[TASK REQUIREMENTS] Write out the records that follow exactly. Do not include pictures.

═════ EXERCISE INPUTS ═════

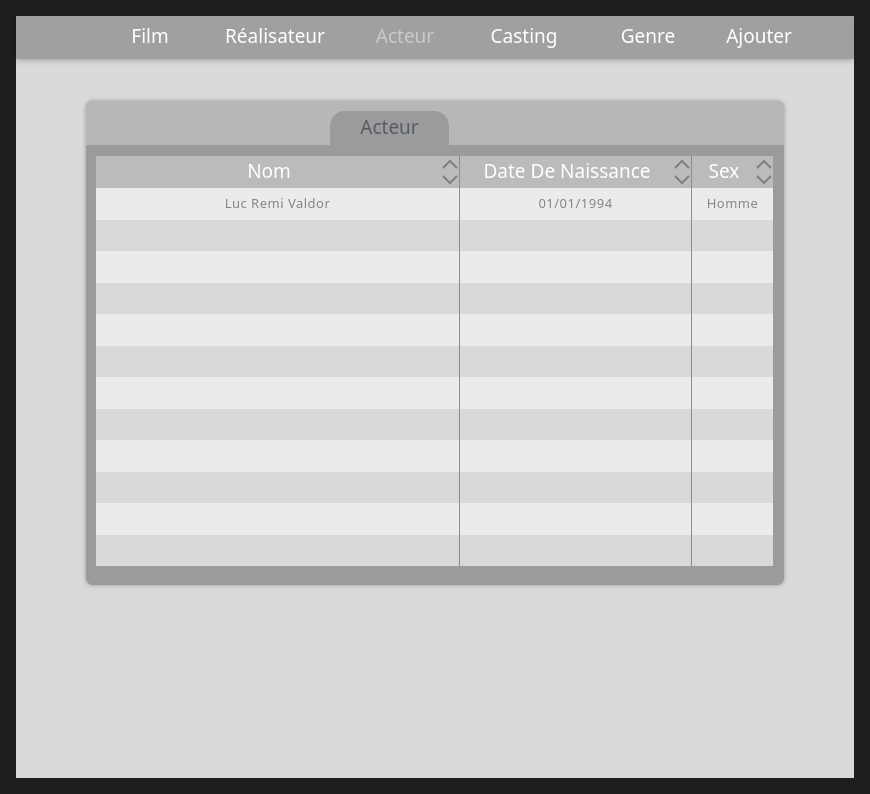
<!DOCTYPE html>
<html lang="fr">
<head>
<meta charset="utf-8">
<title>Acteur</title>
<style>
:root {
  --frame: #1e1e1e;
  --page: #d9d9d9;
  --nav: #a0a0a0;
  --nav-current: #c9c9c9;
  --panel: #9b9b9b;
  --panel-top: #b7b7b7;
  --table-head: #bbbbbb;
  --row-light: #ebebeb;
  --row-dark: #d9d9d9;
  --rule: #8c8c8c;
  --cell-text: #858585;
  --tab-text: #555b66;
  --sort: #808080;
}
* { box-sizing: border-box; margin: 0; padding: 0; }
body {
  width: 870px;
  height: 794px;
  padding: 16px;
  overflow: hidden;
  background: var(--frame);
  font-family: "Noto Sans", "Open Sans", sans-serif;
  font-size: 19px;
  font-weight: 500;
  line-height: 1;
}
.page { height: 762px; background: var(--page); }
.nav {
  display: grid;
  grid-template-columns: 124px 126px 134px 104px 144px 78px;
  align-items: center;
  height: 43px;
  padding: 0 0 3px 72px;
  background: var(--nav);
  box-shadow: 0 2px 5px rgba(0, 0, 0, .2);
}
.nav a { color: #fff; text-align: center; text-decoration: none; white-space: nowrap; }
.nav .current { color: var(--nav-current); }
.panel {
  width: 698px;
  height: 484px;
  margin: 42px 0 0 70px;
  border-radius: 7px;
  background: var(--panel);
  box-shadow: 0 0 4px rgba(0, 0, 0, .3);
}
.tabs {
  display: flex;
  align-items: flex-end;
  height: 44px;
  padding-left: 244px;
  border-radius: 7px 7px 0 0;
  background: var(--panel-top);
}
.tab {
  width: 119px;
  height: 34px;
  padding-bottom: 2px;
  border-radius: 15px 15px 0 0;
  background: var(--panel);
  color: var(--tab-text);
  font-size: 19px;
  font-weight: 500;
  line-height: 32px;
  text-align: center;
}
.table { width: 677px; margin: 11px 0 0 10px; }
.row {
  display: grid;
  grid-template-columns: 364px 232px 81px;
  height: 31.5px;
  background: var(--row-light);
}
.row:nth-child(odd) { background: var(--row-dark); }
.row > * {
  display: flex;
  align-items: center;
  justify-content: center;
  border-right: 1px solid var(--rule);
  color: var(--cell-text);
  font-size: 13px;
  letter-spacing: .5px;
  white-space: nowrap;
}
.row > :last-child { border-right: 0; }
.row .date { padding-bottom: 0; }
.row.head { height: 32px; background: var(--table-head); }
.head > * { padding-right: 1px; color: #fff; font-size: 19px; letter-spacing: 0; }
.head .label { flex: 1; padding: 0 0 2px 15px; text-align: center; }
.head .wide { padding-left: 0; }
.sort { width: 16px; height: 26px; fill: none; stroke: var(--sort); stroke-width: 2; }
</style>
</head>
<body>
<svg width="0" height="0" style="position:absolute" aria-hidden="true">
  <defs>
    <symbol id="sort" viewBox="0 0 16 26">
      <path d="M1 9 L8 2 L15 9 M1 17 L8 24 L15 17"/>
    </symbol>
  </defs>
</svg>
<div class="page">
  <nav class="nav">
    <a href="#">Film</a>
    <a href="#">Réalisateur</a>
    <a href="#" class="current">Acteur</a>
    <a href="#">Casting</a>
    <a href="#">Genre</a>
    <a href="#">Ajouter</a>
  </nav>
  <main class="panel">
    <div class="tabs"><h1 class="tab">Acteur</h1></div>
    <div class="table" role="table" aria-label="Acteur">
      <div class="row head" role="row">
        <div role="columnheader"><span class="label wide">Nom</span><svg class="sort" aria-hidden="true"><use href="#sort"/></svg></div>
        <div role="columnheader"><span class="label wide">Date De Naissance</span><svg class="sort" aria-hidden="true"><use href="#sort"/></svg></div>
        <div role="columnheader"><span class="label wide">Sex</span><svg class="sort" aria-hidden="true"><use href="#sort"/></svg></div>
      </div>
      <div class="row" role="row"><div role="cell">Luc Remi Valdor</div><div role="cell" class="date">01/01/1994</div><div role="cell">Homme</div></div>
      <div class="row" role="row"><div role="cell"></div><div role="cell"></div><div role="cell"></div></div>
      <div class="row" role="row"><div role="cell"></div><div role="cell"></div><div role="cell"></div></div>
      <div class="row" role="row"><div role="cell"></div><div role="cell"></div><div role="cell"></div></div>
      <div class="row" role="row"><div role="cell"></div><div role="cell"></div><div role="cell"></div></div>
      <div class="row" role="row"><div role="cell"></div><div role="cell"></div><div role="cell"></div></div>
      <div class="row" role="row"><div role="cell"></div><div role="cell"></div><div role="cell"></div></div>
      <div class="row" role="row"><div role="cell"></div><div role="cell"></div><div role="cell"></div></div>
      <div class="row" role="row"><div role="cell"></div><div role="cell"></div><div role="cell"></div></div>
      <div class="row" role="row"><div role="cell"></div><div role="cell"></div><div role="cell"></div></div>
      <div class="row" role="row"><div role="cell"></div><div role="cell"></div><div role="cell"></div></div>
      <div class="row" role="row"><div role="cell"></div><div role="cell"></div><div role="cell"></div></div>
    </div>
  </main>
</div>
</body>
</html>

═════

[REPLY]
<!DOCTYPE html>
<html lang="fr">
<head>
<meta charset="utf-8">
<title>Acteur</title>
<style>
:root {
  --frame: #1e1e1e;
  --page: #d9d9d9;
  --nav: #a0a0a0;
  --nav-current: #c9c9c9;
  --panel: #9b9b9b;
  --panel-top: #b7b7b7;
  --table-head: #bbbbbb;
  --row-light: #ebebeb;
  --row-dark: #d9d9d9;
  --rule: #8c8c8c;
  --cell-text: #858585;
  --tab-text: #555b66;
  --sort: #808080;
}
* { box-sizing: border-box; margin: 0; padding: 0; }
body {
  width: 870px;
  height: 794px;
  padding: 16px;
  overflow: hidden;
  background: var(--frame);
  font-family: "Noto Sans", "Open Sans", sans-serif;
  font-size: 19px;
  font-weight: 500;
  line-height: 1;
}
.page { height: 762px; background: var(--page); }
.nav {
  display: grid;
  grid-template-columns: 124px 126px 134px 104px 144px 78px;
  align-items: center;
  height: 43px;
  padding: 0 0 3px 72px;
  background: var(--nav);
  box-shadow: 0 2px 5px rgba(0, 0, 0, .2);
}
.nav a { color: #fff; text-align: center; text-decoration: none; white-space: nowrap; }
.nav .current { color: var(--nav-current); }
.panel {
  width: 698px;
  height: 484px;
  margin: 42px 0 0 70px;
  border-radius: 7px;
  background: var(--panel);
  box-shadow: 0 0 4px rgba(0, 0, 0, .3);
}
.tabs {
  display: flex;
  align-items: flex-end;
  height: 44px;
  padding-left: 244px;
  border-radius: 7px 7px 0 0;
  background: var(--panel-top);
}
.tab {
  width: 119px;
  height: 34px;
  padding-bottom: 2px;
  border-radius: 15px 15px 0 0;
  background: var(--panel);
  color: var(--tab-text);
  font-size: 19px;
  font-weight: 500;
  line-height: 32px;
  text-align: center;
}
.table { width: 677px; margin: 11px 0 0 10px; }
.row {
  display: grid;
  grid-template-columns: 364px 232px 81px;
  height: 31.5px;
  background: var(--row-light);
}
.row:nth-child(odd) { background: var(--row-dark); }
.row > * {
  display: flex;
  align-items: center;
  justify-content: center;
  border-right: 1px solid var(--rule);
  color: var(--cell-text);
  font-size: 13px;
  letter-spacing: .5px;
  white-space: nowrap;
}
.row > :last-child { border-right: 0; }
.row .date { padding-bottom: 0; }
.row.head { height: 32px; background: var(--table-head); }
.head > * { padding-right: 1px; color: #fff; font-size: 19px; letter-spacing: 0; }
.head .label { flex: 1; padding: 0 0 2px 15px; text-align: center; }
.head .wide { padding-left: 0; }
.sort { width: 16px; height: 26px; fill: none; stroke: var(--sort); stroke-width: 2; }
</style>
</head>
<body>
<svg width="0" height="0" style="position:absolute" aria-hidden="true">
  <defs>
    <symbol id="sort" viewBox="0 0 16 26">
      <path d="M1 9 L8 2 L15 9 M1 17 L8 24 L15 17"/>
    </symbol>
  </defs>
</svg>
<div class="page">
  <nav class="nav">
    <a href="#">Film</a>
    <a href="#">Réalisateur</a>
    <a href="#" class="current">Acteur</a>
    <a href="#">Casting</a>
    <a href="#">Genre</a>
    <a href="#">Ajouter</a>
  </nav>
  <main class="panel">
    <div class="tabs"><h1 class="tab">Acteur</h1></div>
    <div class="table" role="table" aria-label="Acteur">
      <div class="row head" role="row">
        <div role="columnheader"><span class="label wide">Nom</span><svg class="sort" aria-hidden="true"><use href="#sort"/></svg></div>
        <div role="columnheader"><span class="label wide">Date De Naissance</span><svg class="sort" aria-hidden="true"><use href="#sort"/></svg></div>
        <div role="columnheader"><span class="label wide">Sex</span><svg class="sort" aria-hidden="true"><use href="#sort"/></svg></div>
      </div>
      <div class="row" role="row"><div role="cell">Luc Remi Valdor</div><div role="cell" class="date">01/01/1994</div><div role="cell">Homme</div></div>
      <div class="row" role="row"><div role="cell"></div><div role="cell"></div><div role="cell"></div></div>
      <div class="row" role="row"><div role="cell"></div><div role="cell"></div><div role="cell"></div></div>
      <div class="row" role="row"><div role="cell"></div><div role="cell"></div><div role="cell"></div></div>
      <div class="row" role="row"><div role="cell"></div><div role="cell"></div><div role="cell"></div></div>
      <div class="row" role="row"><div role="cell"></div><div role="cell"></div><div role="cell"></div></div>
      <div class="row" role="row"><div role="cell"></div><div role="cell"></div><div role="cell"></div></div>
      <div class="row" role="row"><div role="cell"></div><div role="cell"></div><div role="cell"></div></div>
      <div class="row" role="row"><div role="cell"></div><div role="cell"></div><div role="cell"></div></div>
      <div class="row" role="row"><div role="cell"></div><div role="cell"></div><div role="cell"></div></div>
      <div class="row" role="row"><div role="cell"></div><div role="cell"></div><div role="cell"></div></div>
      <div class="row" role="row"><div role="cell"></div><div role="cell"></div><div role="cell"></div></div>
    </div>
  </main>
</div>
</body>
</html>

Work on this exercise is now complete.